Is Congress cruel? Greg Kaufmann, author of “This Week in Poverty” for The Nation, thinks so: “Congress continues to pummel low-income people with increasing ferocity. I would like to know what you think can be done to confront and change this kind of cruelty and shortsightedness.”
He’s referring to Congress’ recently proposed cuts to food stamps, the food aid program serving 1 in 7 Americans now known as the Supplemental Nutrition Assistance Program, or SNAP. Kaufmann lambasted Senate Agriculture Committee Chairwoman Debbie Stabenow, whose failed farm bill proposed just 0.5 percent in cuts to food stamps to eliminate “waste, fraud and abuse.”
Those nebulous words would have meant “cruel” cuts of $90 a month in benefits for about 500,000 households. But SNAP grew by two-and-a-half times that in the last year, even as the economy recovered. SNAP now serves more than 47.5 million people, compared to 27.7 million in January 2008. Rough estimate: If 5 million people enrolled in SNAP because of the economy, where was Kaufmann when the other 15 million were supposedly starving to death in 2008?
If Senate cuts weren’t bad enough, Kaufmann says Republicans now have gone to “a new level of violence” in stripping food stamps from the farm bill. But food stamp appropriations aren’t tied to the Sept. 30 deadline to pass the farm bill. While it’s almost certain Republicans will be looking to overhaul the program—if they don’t settle for status quo like they did with farm subsidies—no benefits end if Congress does nothing.
Kaufmann also said just one cent on every dollar of SNAP is lost to fraud. But data for that one cent are from 2008, before the program grew by 70 percent. And if he read closely, he would have seen that one cent is only the fraud through “trafficking,” or liquidating benefits for cash.
For Kaufmann and those who think government can solve poverty, everyone living paycheck to paycheck is “at risk” and should be given federally funded wiggle room. People like Kaufman endorse the “safety net” while encouraging—even pushing—those teetering to quit trying and just jump. He’s right that benefits can be somewhat meager—about $4.45 per day. But Kaufmann decries shortcomings of programs that must work from formulas, not individual situations. And when he sees benefits failing the truly needy on the individual level, suddenly the formula isn’t being pushed enough.
Kaufmann has a point, though: Cutting programs without changing the charity culture can cause more harm than good. Conservatives in their comfy suburbs shouldn’t decry government spending if they aren’t willing to devote some time to helping those in poor areas—an easy way to end welfare-encouraged economic segregation.

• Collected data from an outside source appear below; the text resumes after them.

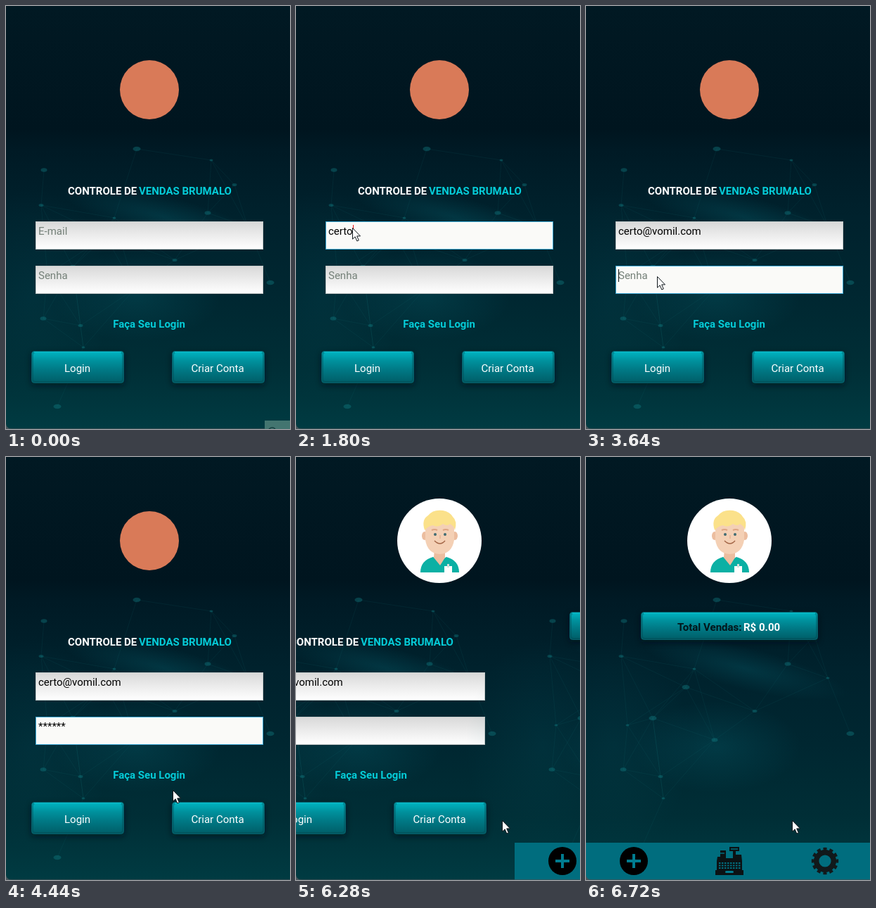
An HTML page for the animation above (6.84 s loop, 404 by 601 pixels).

```html
<!DOCTYPE html>
<html lang="pt-BR">
<head>
<meta charset="utf-8">
<title>Controle de Vendas</title>
<style>
  html, body { margin: 0; width: 100%; height: 100%; overflow: hidden; background: #001822; }
  svg { display: block; width: 404px; height: 601px; font: 15px Roboto, sans-serif; }
  text { white-space: pre; }
  .bold { font-weight: 700; }
  .mid { text-anchor: middle; }
  .cyan { fill: #05ccd8; }
  .white { fill: #fff; }
  .hint { fill: #748078; }
  .field { fill: url(#fieldFill); stroke: #c4c8c8; }
  .field.focus { fill: #fafaf8; stroke: #41acd9; }
  .face { fill: url(#teal); stroke: #07606b; }
  .pressed .face { fill: url(#dim); stroke: #2a5f60; }
  .pressed .shine { stroke: #4a8784; }
  .shine { fill: none; stroke: #08c5d3; stroke-width: 2; opacity: .75; }
  .edge { fill: none; stroke: #00464f; stroke-width: 2; opacity: .35; }
</style>
</head>
<body>
<svg viewBox="0 0 404 601">
  <defs>
    <linearGradient id="night" x2="0" y2="1">
      <stop stop-color="#011923"/><stop offset=".29" stop-color="#00151f"/>
      <stop offset=".34" stop-color="#001a25"/><stop offset=".5" stop-color="#00222d"/>
      <stop offset=".68" stop-color="#002731"/><stop offset=".85" stop-color="#002e36"/>
      <stop offset="1" stop-color="#003b42"/>
    </linearGradient>
    <radialGradient id="glow">
      <stop stop-color="#06606e" stop-opacity=".32"/><stop offset="1" stop-color="#06606e" stop-opacity="0"/>
    </radialGradient>
    <linearGradient id="fieldFill" x2="0" y2="1">
      <stop stop-color="#d8d8d8"/><stop offset=".5" stop-color="#ececec"/><stop offset="1" stop-color="#fff"/>
    </linearGradient>
    <linearGradient id="teal" x2="0" y2="1">
      <stop stop-color="#00b4c2"/><stop offset=".14" stop-color="#00a5b2"/>
      <stop offset=".3" stop-color="#00919d"/><stop offset=".6" stop-color="#007884"/>
      <stop offset="1" stop-color="#005d67"/>
    </linearGradient>
    <linearGradient id="dim" x2="0" y2="1">
      <stop stop-color="#427d7b"/><stop offset=".3" stop-color="#346463"/><stop offset="1" stop-color="#1f4445"/>
    </linearGradient>
    <filter id="soft" x="-10%" y="-30%" width="120%" height="160%"><feGaussianBlur stdDeviation="4"/></filter>
    <g id="backdrop">
      <rect width="408" height="601" fill="url(#night)"/>
      <ellipse cx="185" cy="412" rx="120" ry="65" fill="url(#glow)"/>
      <ellipse cx="225" cy="300" rx="150" ry="30" fill="url(#glow)" transform="rotate(14 225 300)"/>
      <ellipse cx="40" cy="410" rx="110" ry="150" fill="url(#glow)" opacity=".5"/>
      <g id="web" stroke="#1b7d82" stroke-width=".7"></g>
    </g>
  </defs>

  <g id="login">
    <use href="#backdrop"/>
    <text class="bold white" x="88" y="268">CONTROLE DE</text>
    <text class="bold cyan" x="189" y="268">VENDAS BRUMALO</text>
    <rect id="mailBox" class="field" x="42.5" y="306.5" width="323" height="39"/>
    <text id="mail" x="46" y="325"></text>
    <rect id="mailCaret" y="311" width="1" height="18" fill="#f01818"/>
    <rect id="passBox" class="field" x="42.5" y="369.5" width="323" height="39"/>
    <text id="pass" x="46" y="388"></text>
    <rect id="passCaret" y="374" width="1" height="18" fill="#111"/>
    <text class="bold cyan mid" x="203.5" y="457">Faça Seu Login</text>
    <g class="button" data-box="36 490 132 46"></g>
    <text class="white mid" x="101.5" y="520">Login</text>
    <g class="button" id="create" data-box="236 490 132 46"></g>
    <text class="white mid" x="301" y="520">Criar Conta</text>
  </g>

  <g id="home">
    <use href="#backdrop"/>
    <g class="button" data-box="78 220 252 40"></g>
    <text class="bold" x="130" y="247" fill="#02161b">Total Vendas:</text>
    <text class="bold white" x="224" y="247">R$ 0.00</text>
    <rect y="548" width="408" height="53" fill="#006d7e"/>
    <circle cx="68" cy="574" r="20"/>
    <path d="M58 574h20M68 564v20" stroke="#007c8f" stroke-width="4"/>
    <g fill="#0b1214">
      <path d="M204 554h14v6h-5v5h8l1 9v13h2v7h-40v-7h2v-13l1-6h4v-9h8v11h10v-10h-5z"/>
      <path d="M191 563h6M206 557h10" stroke="#006d7e" stroke-width="1.4"/>
      <path d="M189 577h31M189 580.5h31M189 584h31" stroke="#006d7e" stroke-width="2" stroke-dasharray="2.5 1.5"/>
      <rect x="198" y="588" width="12" height="3" rx="1.5" fill="#007c8f"/>
    </g>
    <g fill="none" stroke="#11191b" transform="translate(340 574)">
      <circle r="12.3" stroke-width="7.4"/>
      <circle r="17" stroke-width="4.4" pathLength="24" stroke-dasharray="1.15 .85" stroke-dashoffset=".57"/>
    </g>
  </g>

  <circle id="emblem" cx="204" cy="119" r="42" fill="#d97a58"/>
  <g id="avatar">
    <circle cx="204" cy="119" r="60" fill="#fff"/>
    <path d="M177 164q0-17 18-22l9 6 10-6q18 5 18 22z" fill="#0bb0a4"/>
    <path d="M197 130h15v13l-7 11-9-11z" fill="#ecbd9f"/>
    <ellipse cx="183" cy="112" rx="4" ry="6" fill="#ecbd9f"/>
    <ellipse cx="226" cy="112" rx="4" ry="6" fill="#ecbd9f"/>
    <path d="M184 91h41v27q-3 19-20.500 20-17.500-1-20.500-20z" fill="#f4d0b5"/>
    <path d="M183 104q-5-15 5-21 7-9 21-7 10 2 14 9 7 6 3 19-1-6-7-9-4 4-10 0-8 6-14 2-7 1-12 7z" fill="#fbe18a"/>
    <path d="M193 104q4-2 8 0M209 104q4-2 8 0" fill="none" stroke="#dda483" stroke-width="2"/>
    <circle cx="198" cy="110" r="2" fill="#416c73"/><circle cx="212" cy="110" r="2" fill="#416c73"/>
    <path d="M205 111v5" stroke="#e6b394" stroke-width="1.500"/>
    <path d="M197 119q8 8 15 0" fill="none" stroke="#a36647" stroke-width="1.500"/>
    <path d="M211 155h11v10h-11z" fill="#fff"/><path d="M215 152h3v5h-3z" fill="#d6dedc"/>
  </g>

  <path d="M0 594q1 6 8 7H0z" fill="#46545a"/>
  <path d="M5 600.5h399" stroke="#435357" opacity=".7"/>
  <g id="popup">
    <rect x="368" y="589" width="36" height="12" fill="#437570"/>
    <path d="M374 601q5-4 9 0" fill="none" stroke="#163f40" stroke-width="1.500"/>
  </g>
  <path id="cursor" d="M.5.5v15.700l3.600-3.400 2.700 6.200 2.500-1.100-2.600-6h4.800z" fill="#fff" stroke="#10181c"/>
</svg>
<script>
const LOOP = 6840, STEP = 40, WIDTH = 408, SLIDE = 6280;
const $ = id => document.getElementById(id);

const address = "certo@vomil.com";
const mailKeys = [1400, 1520, 1600, 1720, 1800, 2040, 2200, 2280, 2360, 2400, 2480, 2640, 2720, 2760, 2840];
const passKeys = [3720, 3840, 3960, 4040, 4120, 4200];
// start, end, destination x, y
const moves = [
  [40, 600, 134, 334],
  [880, 1120, 80, 315],
  [3120, 3520, 101, 384],
  [4200, 4600, 311, 521],
  [4640, 4840, 293, 516]
];

const nodes = [[292, 219], [186, 203], [54, 233], [325, 254], [154, 301], [142, 327], [287, 294], [50, 283],
  [59, 381], [95, 371], [53, 444], [106, 454], [110, 485], [376, 393], [183, 402], [240, 361], [344, 314], [73, 569]];
let web = "";
nodes.forEach(([x, y], i) => {
  for (const [u, v] of nodes.slice(i + 1))
    if (Math.hypot(u - x, v - y) < 115) web += `<path d="M${x} ${y}L${u} ${v}" opacity=".16"/>`;
  const r = 2.5 + i * 7 % 4;
  web += `<ellipse cx="${x}" cy="${y}" rx="${r}" ry="${r * .6}" fill="#14878c" stroke="none" opacity=".36"/>`;
});
$("web").innerHTML = web;

for (const button of document.querySelectorAll(".button")) {
  const [x, y, w, h] = button.dataset.box.split(" ").map(Number);
  const box = (inset, attrs) => `<rect x="${x + inset}" y="${y + inset}" width="${w - 2 * inset}" height="${h - 2 * inset}" rx="4" ${attrs}/>`;
  button.innerHTML = box(0, 'fill="#000e14" opacity=".6" filter="url(#soft)" transform="translate(0 3)"')
    + box(.5, 'class="face"') + box(2, 'class="edge"')
    + `<path class="shine" d="M${x + 4} ${y + 2}h${w - 8}"/>`;
}

const typed = (keys, t) => keys.filter(k => k <= t).length;
const show = (el, on) => el.style.display = on ? "" : "none";
const shift = (el, x, y = 0) => el.setAttribute("transform", `translate(${x} ${y})`);

function pointer(t) {
  let x = 341, y = 597;
  for (const [from, to, u, v] of moves) {
    const p = Math.min(1, Math.max(0, (t - from) / (to - from)));
    const e = p * p * (3 - 2 * p);
    x += (u - x) * e;
    y += (v - y) * e;
  }
  return [Math.round(x), Math.round(y)];
}

function input(name, value, hint, focus, caret) {
  const label = $(name);
  label.textContent = value || hint;
  label.setAttribute("class", value ? "" : "hint");
  $(name + "Box").classList.toggle("focus", focus);
  const bar = $(name + "Caret");
  show(bar, caret);
  bar.setAttribute("x", 46 + (value ? Math.round(label.getComputedTextLength()) : 0));
}

function draw(t) {
  const sliding = t >= SLIDE;
  const mailFocus = t >= 1160 && t < 3600, passFocus = t >= 3600 && !sliding;
  input("mail", address.slice(0, typed(mailKeys, t)), "E-mail", mailFocus, mailFocus);
  input("pass", "*".repeat(typed(passKeys, t)), "Senha", passFocus, passFocus && t < 3960);
  $("create").classList.toggle("pressed", t >= 4880 && !sliding);

  const x = sliding ? Math.min(WIDTH, Math.round(97 + (t - SLIDE) / 240 * (WIDTH - 97))) : 0;
  shift($("login"), -x);
  shift($("home"), WIDTH - x);
  show($("home"), sliding);
  show($("emblem"), !sliding);
  show($("avatar"), sliding);
  show($("popup"), t < 40);
  show($("cursor"), t >= 40);
  shift($("cursor"), ...pointer(t));
}

const start = performance.now();
function frame() {
  const t = (performance.now() - start) % LOOP;
  draw(Math.floor(t / STEP) * STEP);
  requestAnimationFrame(frame);
}
frame();
</script>
</body>
</html>
```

The food stamp program is bloated. That much is certain. But conservatives can use the doctrine of individual responsibility as an excuse to withhold a helping hand from willing recipients. And liberals can fight hard to have government take care of their neighbors. Neither is right.